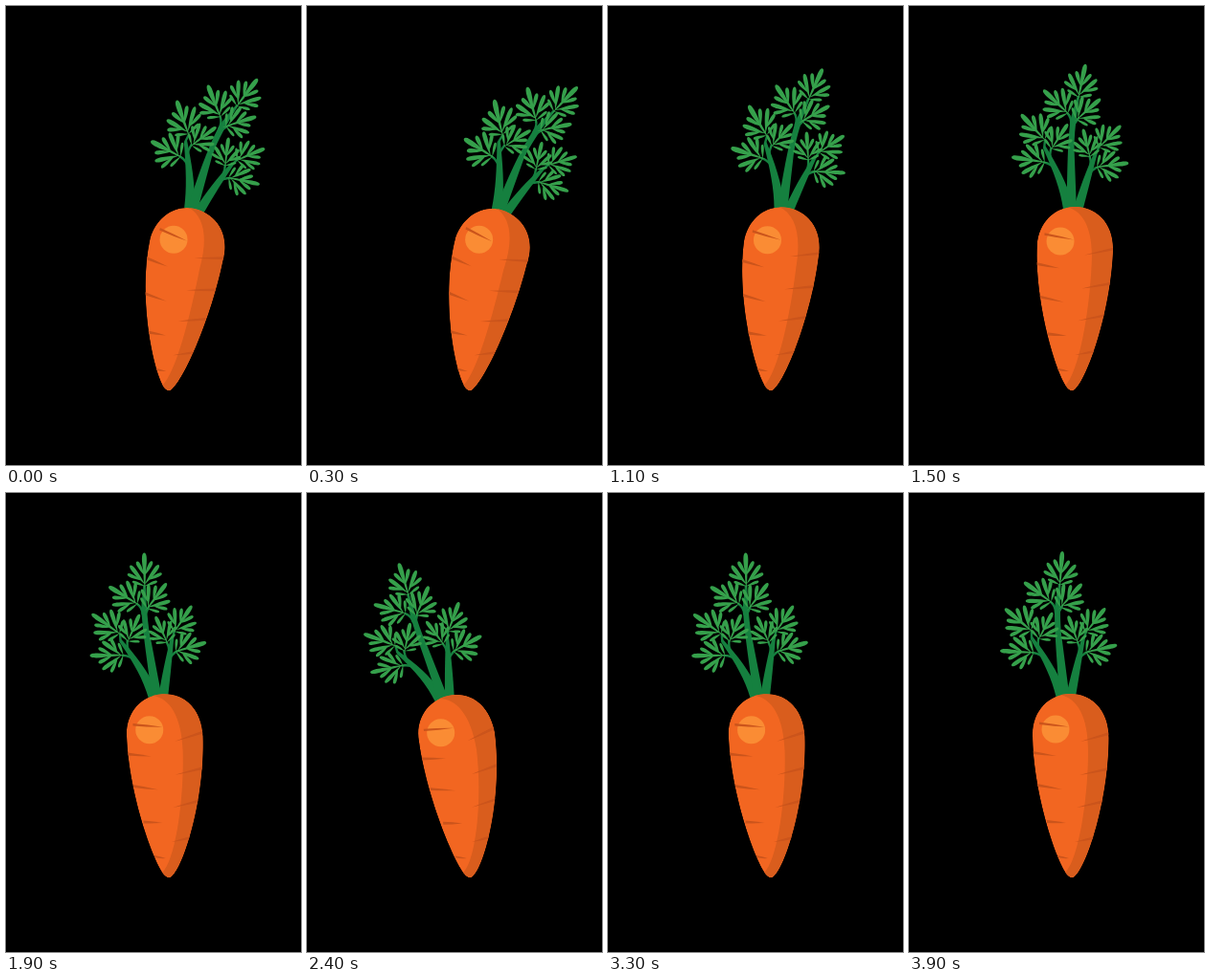
An HTML page with a canvas that plays this animation: 308x480 px, repeating every 4 s.

```html
<!DOCTYPE html>
<html lang="en">
<head>
<meta charset="utf-8">
<title>Swaying carrot</title>
<style>
  html, body { margin: 0; width: 308px; height: 480px; overflow: hidden; background: #000; }
  canvas { display: block; }
</style>
</head>
<body>
<canvas id="stage" width="308" height="480"></canvas>
<script>
const ctx = document.getElementById('stage').getContext('2d');
const LOOP = 4000, STEP = 100;
const TIP = { x: 170, y: 402 }, HEIGHT = 341;
const STEM = '#15803f', LEAF = '#35a04b', MARK = '#cb541b';

const mapPath = (d, fn) =>
  d.replace(/(-?[\d.]+),(-?[\d.]+)/g, (_, x, y) => fn(+x, +y).map(v => v.toFixed(2)).join(','));

// Spindle-shaped lobe from x,y to tx,ty, fattest towards its tip.
function lobe(x, y, tx, ty, fat) {
  const dx = tx - x, dy = ty - y, len = Math.hypot(dx, dy);
  const at = (along, side) =>
    `${(x + dx * along - dy / len * side).toFixed(2)},${(y + dy * along + dx / len * side).toFixed(2)}`;
  return `M${x},${y} C${at(0.45, fat * 0.7)} ${at(1, fat * 1.2)} ${tx},${ty} ` +
    `C${at(1, -fat * 1.2)} ${at(0.45, -fat * 0.7)} ${x},${y} Z `;
}

// A leaf growing upwards from 0,0.
const leafPath = lobe(0, 2, 0, -24, 1.8) + lobe(0, -10, 0, -37, 3.4) + [-1, 1].map(side =>
  lobe(0, -13, side * 8, -28, 2.8) +
  lobe(0, -4, side * 15, -24, 3) +
  lobe(side * 3, -8, side * 18, -15, 2.6) +
  lobe(0, -2, side * 13, -7, 2.1)).join('');

function leaf(x, y, degrees, size = 1) {
  const a = degrees * Math.PI / 180, c = Math.cos(a) * size, s = Math.sin(a) * size;
  return { color: LEAF, d: mapPath(leafPath, (u, v) => [x + u * c - v * s, y + u * s + v * c]) };
}

// Wedge-shaped crease, thick at its outer end.
const crease = (x1, y1, x2, y2, thick = 3) => ({
  color: MARK,
  d: `M${x1},${y1} Q${(x1 + x2) / 2},${(y1 + y2) / 2 - 0.5} ${x2},${y2} Q${(x1 + x2) / 2},${(y1 + y2) / 2 + 2} ${x1},${y1 + thick} Z`
});

const greens = [
  { color: STEM, d: 'M153.5,213 C149,194 141,177 127,153 L129,150 C143,168 155,186 162,205 L164,213 Z' },
  { color: STEM, d: 'M164,213 C169,190 174,172 181,150 L184,151 C181,170 178,190 174,213 Z' },
  { color: STEM, d: 'M157,213 C155,180 152,150 152,126 C152,112 155,106 156,95 L158.5,95 C158,115 157,135 160,155 L167.5,213 Z' },
  { color: STEM, width: 2.4, d: 'M143,175 Q138,168 129,167 M136,164 Q134,158 135,152 M128,152 L128,145 M153,125 Q153,118 148,114 M155,130 Q156,124 160,118 M176,176 Q180,169 187,166 M178,166 Q178,160 176,156 M182,153 L185,145' },
  leaf(157.5, 98, 4),
  leaf(150, 115, -54),
  leaf(157, 121, 42, 0.95),
  leaf(129, 145, -50, 1.02),
  leaf(135, 154, 27, 0.88),
  leaf(132, 167, -87),
  leaf(177, 158, -20, 0.85),
  leaf(184, 147, 38, 0.92),
  leaf(183, 167, 77, 0.95)
];

const rightEdge = 'C192,210 208.5,228 208.5,256 C208.5,320 186,390 173,401';
const tipAndLeftEdge = 'Q170,403.5 167,401';
const body = {
  color: '#f26621',
  d: `M168,210 ${rightEdge} ${tipAndLeftEdge} C156,393 129,314 129,252 C129,228 146,210 168,210 Z`
};
const skin = [
  body,
  { color: '#d95d1d', d: `M158,210 L168,209 ${rightEdge} ${tipAndLeftEdge} L163,397 C177,384 187,320 187,270 C187,234 176,215 158,211 Z` },
  { color: '#fa8c34', width: 29, d: 'M153,247 L153,247.01' },
  crease(136, 239.5, 167, 244.5, 2.4),
  crease(129, 270, 154, 275),
  crease(134, 304, 160, 310),
  crease(144, 342, 164, 345),
  crease(155, 379, 167, 382, 2),
  crease(209, 250, 179, 260),
  crease(208, 287, 178, 295),
  crease(203, 321, 175, 329),
  crease(194, 359, 173, 365)
];

// Lean of the topmost leaf in degrees.
function leanAt(t) {
  if (t < 700) return 17.5 + 3.7 * Math.sin(Math.PI * t / 700);
  if (t < 2450) return 17.5 - 29.4 * (t - 700) / 1750;
  const p = Math.min(1, (t - 2450) / 1250);
  return -11.9 * (1 + Math.cos(Math.PI * p)) / 2;
}

// Bends the upright drawing into a circular arc that starts at the carrot's tip.
function bender(lean) {
  const k = 2 * lean * Math.PI / 180 / HEIGHT;
  if (Math.abs(k) < 1e-7) return (x, y) => [x, y];
  return (x, y) => {
    const u = x - TIP.x, a = k * (TIP.y - y), c = Math.cos(a), s = Math.sin(a);
    return [TIP.x + (1 - c) / k + u * c, TIP.y - s / k + u * s];
  };
}

function drawPart({ color, width, d }, bend) {
  const path = new Path2D(mapPath(d, bend));
  ctx.fillStyle = ctx.strokeStyle = color;
  if (width) {
    ctx.lineWidth = width;
    ctx.stroke(path);
  } else {
    ctx.fill(path);
  }
}

function draw(t) {
  const bend = bender(leanAt(t));
  ctx.fillStyle = '#000';
  ctx.fillRect(0, 0, 308, 480);
  ctx.lineCap = ctx.lineJoin = 'round';
  greens.forEach(part => drawPart(part, bend));
  ctx.save();
  ctx.clip(new Path2D(mapPath(body.d, bend)));
  skin.forEach(part => drawPart(part, bend));
  ctx.restore();
}

const start = performance.now();
function tick() {
  const t = (performance.now() - start) % LOOP;
  draw(Math.floor(t / STEP) * STEP);
  requestAnimationFrame(tick);
}
tick();
</script>
</body>
</html>
```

+++++

# What is needed
Each line above that contains "Math" counts once; report the resulting number and nothing else.

# Problem solution
9